An energy bill, budget tensions and the marijuana debate were only a few of the stories this week. The Senate paved the way for more women to get mammograms, the corporate structure of Entergy Nuclear was scrutinized and winter storms had road crews scrambling for salt and looking for places to put the plowed snow.
Here’s a listen back to some of the voices in this week’s news:
(Sen. Doug Racine) "And I got to tell you we didn’t hear a whole lot of rhetoric from Governor Snelling. What we got was leadership. And he did sit down and he did face these tough choices. He put didn’t all this wiggly language in his budget. And he didn’t shift costs. He sat down, we had a very open discussion about what needed to be done. And we all made tough choices about what needed to be done."
(Administration Secretary Mike Smith) "Showing leadership is making the tough decisions. The governor has made the tough decisions. It’s time for the legislature to make the tough decisions and agree with governor’s budget. Listen, we pointed out everything they have mentioned. Everything they have mentioned."
(Cassandra LaRae-Perez) "I knew I would get a mammogram that year but I was concerned that other women wouldn’t knowing it would be out of pocket for people and the fact that I happened to be diagnosed with breast cancer perhaps made it more poignant for me more relevant for me."
(GOP presidential candidate John McCain) "My friends I’m here, to start with, I’m asking for your vote on Tuesday. I need it. I want it. I want to win in Vermont. And I would be very honored by your support. And it does matter. And I want to tell you, you will help us on the road to the nomination and the presidency of the United States."
(Senate President Pro Tem Peter Shumlin) "You know, the finance committee took some testimony on this from a number of people, and even Entergy could not explain to the committee exactly what this accomplished. So when that happens, it makes one nervous. So we just needed a level of expertise that we don’t have in this building."
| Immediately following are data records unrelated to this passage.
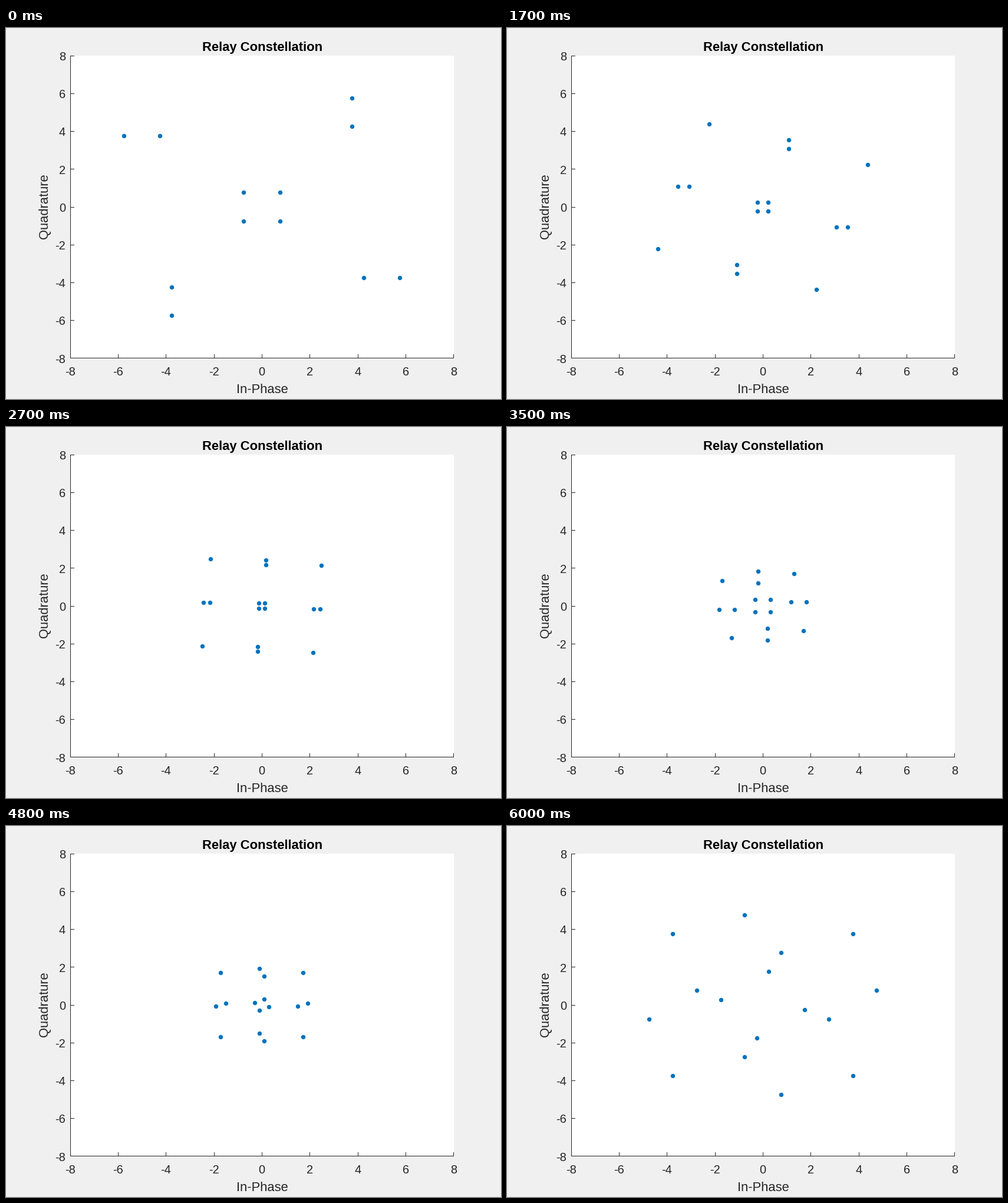
These frames come from a looping animation (840 by 630 pixels, 6.1 s). A matplotlib script:

```python
import numpy as np
import matplotlib.pyplot as plt
from matplotlib.animation import FuncAnimation
from matplotlib.patches import Circle, Rectangle

W, H, DPI = 840, 630, 100
FRAMES, INTERVAL = 61, 100
CX, CY = 434.5, 304.0            # pixel position of the plot's origin
SX, SY = 40.6875, 32.09          # pixels per unit
LEFT, RIGHT, TOP, BOTTOM = 109, 760, 47, 561
INK, BLUE, GREY = "#262626", "#0072BD", "#F0F0F0"
TICK_SIZE, LABEL_SIZE = 20, 22
DIGIT, MINUS = 0.556 * TICK_SIZE, 0.333 * TICK_SIZE   # advance widths

plt.rcParams["font.family"] = "Liberation Sans"


def pt(px):
    return px * 72 / DPI


def to_px(x, y):
    return CX + SX * x, CY - SY * y


def snap(v):
    """Centre of the pixel that holds v."""
    return np.floor(v) + 0.5


fig = plt.figure(figsize=(W / DPI, H / DPI), dpi=DPI, facecolor=GREY)
ax = fig.add_axes([0, 0, 1, 1])
ax.set_xlim(0, W)
ax.set_ylim(H, 0)
ax.axis("off")

panel = Rectangle((LEFT, TOP), RIGHT - LEFT, BOTTOM - TOP, fc="white", lw=0)
ax.add_patch(panel)


def line(xs, ys):
    ax.plot(xs, ys, color=INK, lw=pt(1), solid_capstyle="butt", snap=False)


def label(x, y, text, size=LABEL_SIZE, color=INK, **kw):
    kw = {"ha": "center", "va": "baseline", **kw}
    ax.text(x, y, text, fontsize=pt(size), color=color, **kw)


axis_x, axis_y = LEFT + 0.5, BOTTOM - 0.5
line([axis_x, axis_x], [TOP, BOTTOM])
line([LEFT, RIGHT], [axis_y, axis_y])

for v in range(-8, 9, 2):
    px, py = to_px(v, v)
    tick_x, tick_y = min(snap(px), RIGHT - 0.5), min(snap(py), axis_y)
    line([tick_x, tick_x], [BOTTOM - 7, BOTTOM])
    line([LEFT, LEFT + 7], [tick_y, tick_y])
    width = DIGIT + MINUS * (v < 0)
    label(np.floor(px - width / 2), 590, str(v), TICK_SIZE, ha="left")
    label(np.floor(101.2 - width), py + 7.8, str(v), TICK_SIZE, ha="left")

label(CX + 0.8, 39, "Relay Constellation", color="black", weight="bold")
label(CX, 620, "In-Phase")
label(71, CY - 1, "Quadrature", rotation=90, rotation_mode="anchor")

dots = [ax.add_patch(Circle((0, 0), 3.7, fc=BLUE, lw=0)) for _ in range(16)]
for dot in dots:
    dot.set_clip_path(panel)

TURNS = np.array([1, 1j, -1, -1j])


def constellation(t):
    """Sums of two four-phase signals sent over two changing channels."""
    a = 4 - t + 1j
    b = a + 0.25 * (t - 1) * (t - 3) * (1 - 1j)
    return np.add.outer(a * TURNS, b * TURNS).ravel()


def draw(frame):
    p = constellation(frame / 10)
    x, y = to_px(p.real, p.imag)
    for dot, center in zip(dots, zip(snap(x), snap(y))):
        dot.set_center(center)
    return dots


anim = FuncAnimation(fig, draw, frames=FRAMES, interval=INTERVAL,
                     repeat=True, repeat_delay=0)
plt.show()
```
(Dennis Lutz, Essex public works director) "We’re fine for the coming storm. We’ve got experienced people. They’ve done it a long time. They’re good operators. They know what to put down, they know when not to put it down. It’s a question of stretching the supply and keeping the thoroughfares open, keeping the schools open, keeping businesses running."